The ICE Council met on 21 July with two topics at the top of its agenda: how can the Institution provide better service and support to its membership, and especially, how can we better engage with our members. The Council also spent much time looking at some of the emerging issues facing our profession and how we can help our membership to stay ahead of the many technological and societal changes we face.
Reflecting on the current Covid-19 situation, the Council met remotely. The debate was deep, inclusive and passionate. The virtual meeting worked well and allowed Council to explore issues in detail.
The Council now meets four times a year for a full day, with two sessions in the morning and one longer session in the afternoon, much of which is focused on oversight of the Institution. In the first morning session, Sean Harris, ICE Director of Membership, updated Council on the breadth and scale of the programme the Institution runs to attract people of all backgrounds into the profession.
Sean noted that in the UK, ICE has a Black, Asian and Minority Ethnic (BAME) membership of 24%, which grows to 42% as a global figure. The female proportion of the membership has grown from 6.1% in 2015, to 16.2% this year; the highest of any engineering profession. On the strength of this success, ICE has been shortlisted for the Royal Academy of Engineering sponsored Engineering Talent Award.

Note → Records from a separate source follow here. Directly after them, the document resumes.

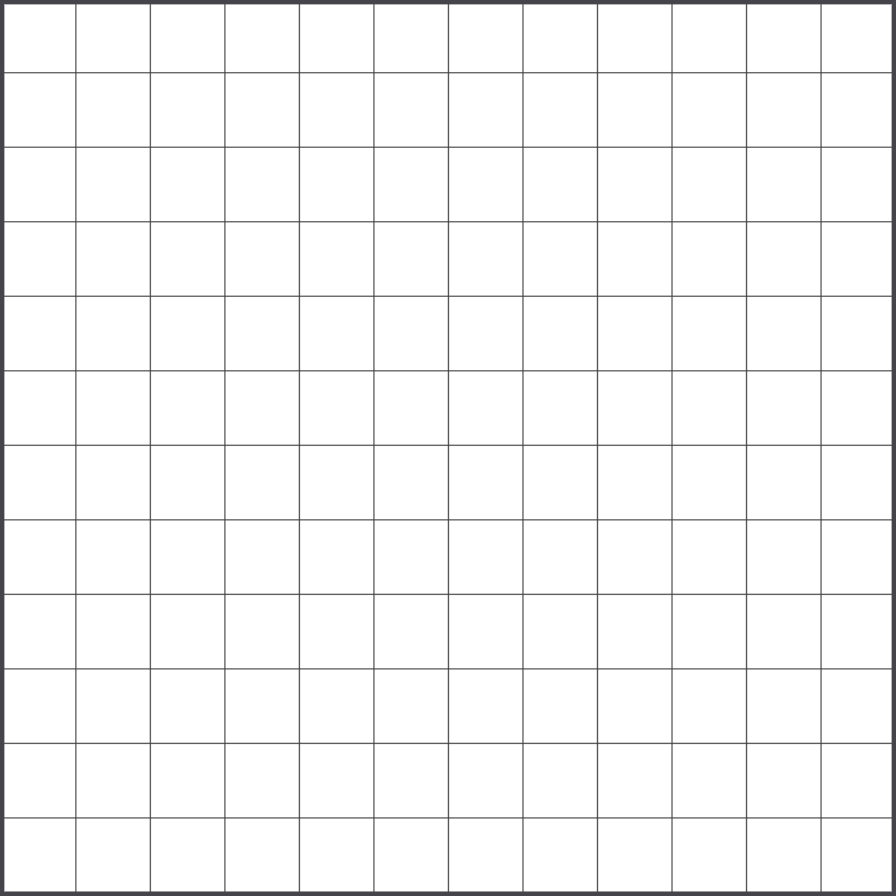
This pattern is drawn by a WebGL 2 fragment shader. Its source:

```glsl
#version 300 es
precision highp float;
// Thin grey square grid, twelve cells each way, on white inside a dark frame.

uniform vec2 u_resolution;
out vec4 fragColor;

const vec3 PAPER_COLOR = vec3(1.0);
const vec3 LINE_COLOR = vec3(0.25, 0.25, 0.26);
const vec3 FRAME_COLOR = vec3(0.27, 0.265, 0.29);

const float CELL_SIZE = 0.08317;
const vec2 GRID_CENTER = vec2(0.5005, 0.503);  // a crossing near the middle
const float LINE_WIDTH = 0.00128;
const float FRAME_WIDTH = 0.0049;
const float LINE_SOFTNESS = 1.3;               // filter width in pixel footprints

// Share of a filter window, centred at the given distance, covered by a line.
vec2 lineCoverage(vec2 dist, float width, vec2 window) {
    vec2 upper = min(dist + 0.5 * window, vec2(0.5 * width));
    vec2 lower = max(dist - 0.5 * window, vec2(-0.5 * width));
    return max(upper - lower, 0.0) / window;
}

// Signed distance to the nearest grid line on each axis.
vec2 gridDistance(vec2 p) {
    vec2 cell = (p - GRID_CENTER) / CELL_SIZE;
    return (fract(cell + 0.5) - 0.5) * CELL_SIZE;
}

void main() {
    vec2 uv = gl_FragCoord.xy / u_resolution;
    vec2 pixel = 1.0 / u_resolution;

    // Grid lines, slightly darker where they cross
    vec2 lines = lineCoverage(gridDistance(uv), LINE_WIDTH, pixel * LINE_SOFTNESS);
    float grid = 1.0 - (1.0 - lines.x) * (1.0 - lines.y);
    vec3 color = mix(PAPER_COLOR, LINE_COLOR, grid);

    // Outer frame
    vec2 edgeDistance = min(uv, 1.0 - uv);
    vec2 sides = clamp((FRAME_WIDTH - edgeDistance) / pixel + 0.5, 0.0, 1.0);
    color = mix(color, FRAME_COLOR, max(sides.x, sides.y));

    fragColor = vec4(color, 1.0);
}
```
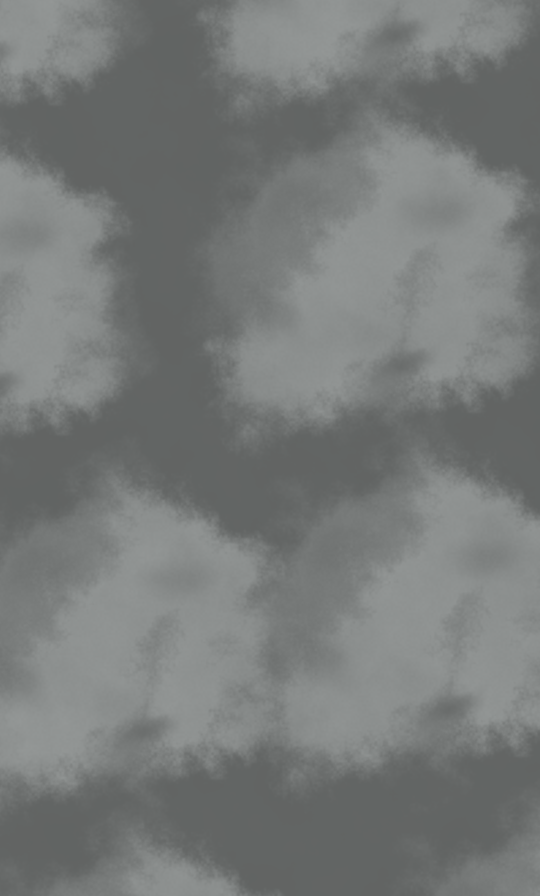
Give the GLSL for this texture, as a WebGL 1 fragment shader.

```glsl
precision highp float;
// Pale grey clouds drifting over a flat dark grey sky.
// One cloud shape (soft halo, bright billows, dark pockets) is stamped in
// staggered rows; layered noise frays its edges and adds a dry-brush grain.

uniform vec2 u_resolution;

float hash(vec2 p) {
  vec3 q = fract(vec3(p.xyx) * 0.1031);
  q += dot(q, q.yzx + 33.33);
  return fract((q.x + q.y) * q.z);
}

float valueNoise(vec2 p) {
  vec2 cell = floor(p), f = fract(p);
  f = f * f * (3.0 - 2.0 * f);
  float low = mix(hash(cell), hash(cell + vec2(1.0, 0.0)), f.x);
  float high = mix(hash(cell + vec2(0.0, 1.0)), hash(cell + 1.0), f.x);
  return mix(low, high, f.y);
}

float fbm(vec2 p) {
  float sum = 0.0, weight = 0.5;
  for (int octave = 0; octave < 6; octave++) {
    sum += weight * valueNoise(p);
    p = mat2(1.6, 1.2, -1.2, 1.6) * p + 7.3;
    weight *= 0.52;
  }
  return sum;
}

float capsule(vec2 p, vec2 a, vec2 b, float radius) {
  vec2 axis = b - a;
  float t = clamp(dot(p - a, axis) / dot(axis, axis), 0.0, 1.0);
  return length(p - a - axis * t) - radius;
}

float spot(vec2 p, vec2 size) {
  p /= size;
  return exp(-dot(p, p));
}

// Opacity of a single cloud centred on the origin
float cloud(vec2 p) {
  vec2 local = p + 5.0;
  float billow = fbm(local * 13.0) - 0.5;
  float fray = fbm(local * 38.0 + 3.0) - 0.5;
  float grain = valueNoise(local * 330.0) - 0.5;
  vec2 q = p + 0.035 * vec2(billow, fbm(local * 11.0 + 20.0) - 0.5);

  // Dim outer vapour
  float rim = (length(q / vec2(0.185, 0.19)) - 1.0) * 0.185;
  rim += 0.13 * billow + 0.045 * fray + 0.010 * grain;
  float halo = smoothstep(0.025, -0.045, rim);

  // Bright billows: a long diagonal mass and a shorter right flank
  float body = capsule(q, vec2(0.065, 0.10), vec2(-0.085, -0.115), 0.072);
  body = min(body, capsule(q, vec2(0.10, 0.07), vec2(0.085, -0.10), 0.052));
  body += 0.10 * billow + 0.055 * fray + 0.012 * grain;
  float bright = smoothstep(0.03, -0.035, body);

  // Shadowed pockets
  float pocket = 0.65 * spot(q - vec2(0.045, -0.095), vec2(0.026, 0.014));
  pocket += 0.4 * spot(q - vec2(-0.11, -0.04), vec2(0.03, 0.025));
  pocket += 0.25 * spot(q - vec2(0.07, 0.07), vec2(0.035, 0.018));

  float opacity = halo * (0.42 + 0.5 * billow) + 0.56 * bright;
  return clamp(opacity * (1.0 - pocket), 0.0, 0.96);
}

void main() {
  vec2 uv = gl_FragCoord.xy / u_resolution.y;

  // Staggered rows of clouds, counted from the top right
  float clear = 1.0;
  for (int row = 0; row < 4; row++) {
    float r = float(row);
    float spacing = row == 2 ? 0.34 : 0.46;
    for (int column = 0; column < 2; column++) {
      float c = float(column);
      vec2 centre = vec2(0.405 + 0.0075 * r * r * r - spacing * c,
                         1.06 - 0.36 * r - 0.008 * r * r - 0.025 * c);
      vec2 p = uv - centre;
      if (dot(p, p) < 0.1) clear *= 1.0 - cloud(p);
    }
  }

  // Tone: faint sky haze, broad cloud shading and fine speckle
  float cover = 1.0 - clear;
  float shading = fbm(uv * 16.0 + 40.0) - 0.5;
  float speckle = valueNoise(uv * 400.0) - 0.5;
  vec3 sky = vec3(0.384, 0.394, 0.390) + 0.012 * shading;
  vec3 vapour = vec3(0.564, 0.578, 0.574) + 0.05 * shading;
  vec3 colour = mix(sky, vapour, cover);
  colour += 0.03 * speckle * cover * (1.3 - cover);
  gl_FragColor = vec4(colour, 1.0);
}
```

It was also rewarding to hear that ICE is one of only two UK PEIs that is growing the number of registrants and is rated top for both preference and performance. However, he warned against any complacency: as the world and technology develops, things will change at a rapid pace and we need to constantly appraise our efforts to ensure we are keeping up.
In breakout sessions, the Council then addressed what could be done to improve various aspects of the membership journey and discussed what would increase levels of engagement with members and their employers. This information will form the basis of a work strand, that will develop over the coming months and years.
Strategy Session – Engineering Rebellion
For the second morning session, Council joined the Engineering Rebellion Strategy Session, which had more than 500 attendees. During this session, led by a panel of experts from across the sector, the future of civil engineering was discussed. The impact and implications of wider economic, political, cultural and technological developments as they relate to industry and, specifically, the civil engineering profession, were put under the microscope. The aim was to help define the Institution’s role and that of civil engineers as the world continues to develop at a phenomenal pace.
It is against this backdrop that ICE is exploring how the profession should evolve, from where the pipeline of future talent should be sourced and the ways the Institution, not only meets these challenges, but is able to thrive.
This was one of the questions set by Council during its most recent strategy meeting and ICE will be producing a report and activity to address these issues in 2021.
Digital Knowledge Delivery Programme
The Council sets the Institution’s knowledge agenda. The Director of Engineering Knowledge, Mark Hansford, outlined the steps that have been taken and what new plans are being proposed. He outlined the primary focuses built around de-carbonisation, the future of civil engineering, the UNSDGs and potential transport solutions. He also outlined the new approach to digital-first delivery for these subjects. We have already seen the successful roll out of the Strategy Sessions, of which most have received a satisfaction rating of more than 88% and regularly attract audiences well in excess of what would be capable in physical events spaces.
Council accepted this early progress, agreed the direction of travel and asked that all content is available to the membership, regardless of geography. They recommended that the programme included ‘renewal and retrofit’ to recognise the vital role that will play in net-zero 2050.
Voting rights for ICE Members
Having consulted widely on the issue of voting rights of graduates and students, with a White Paper in January, Council has been applauded for its transparency by the membership. However, the overall feedback on the issue was very limited.
One issue that did arise was that technically qualified members, such as Eng Tech, do not have the same rights as other professionally qualified members, such as CEng and IEng, which is an anomaly. Council recommended that the Trustee Board should look at this issue in detail while agreeing there should be no change to the voting rights of AMICE.
It was felt that the substantive issue of graduate voting rights should be further analysed and aired in the coming months and it recommended that a series of web debates should be set up to fully explain the pros and cons and to engage with the membership.
Overall, this session - our first completely remote one - was a success and illustrated once again the strides that ICE has made during the coronavirus crisis.
Your Council will be meeting again on 20 October 2020.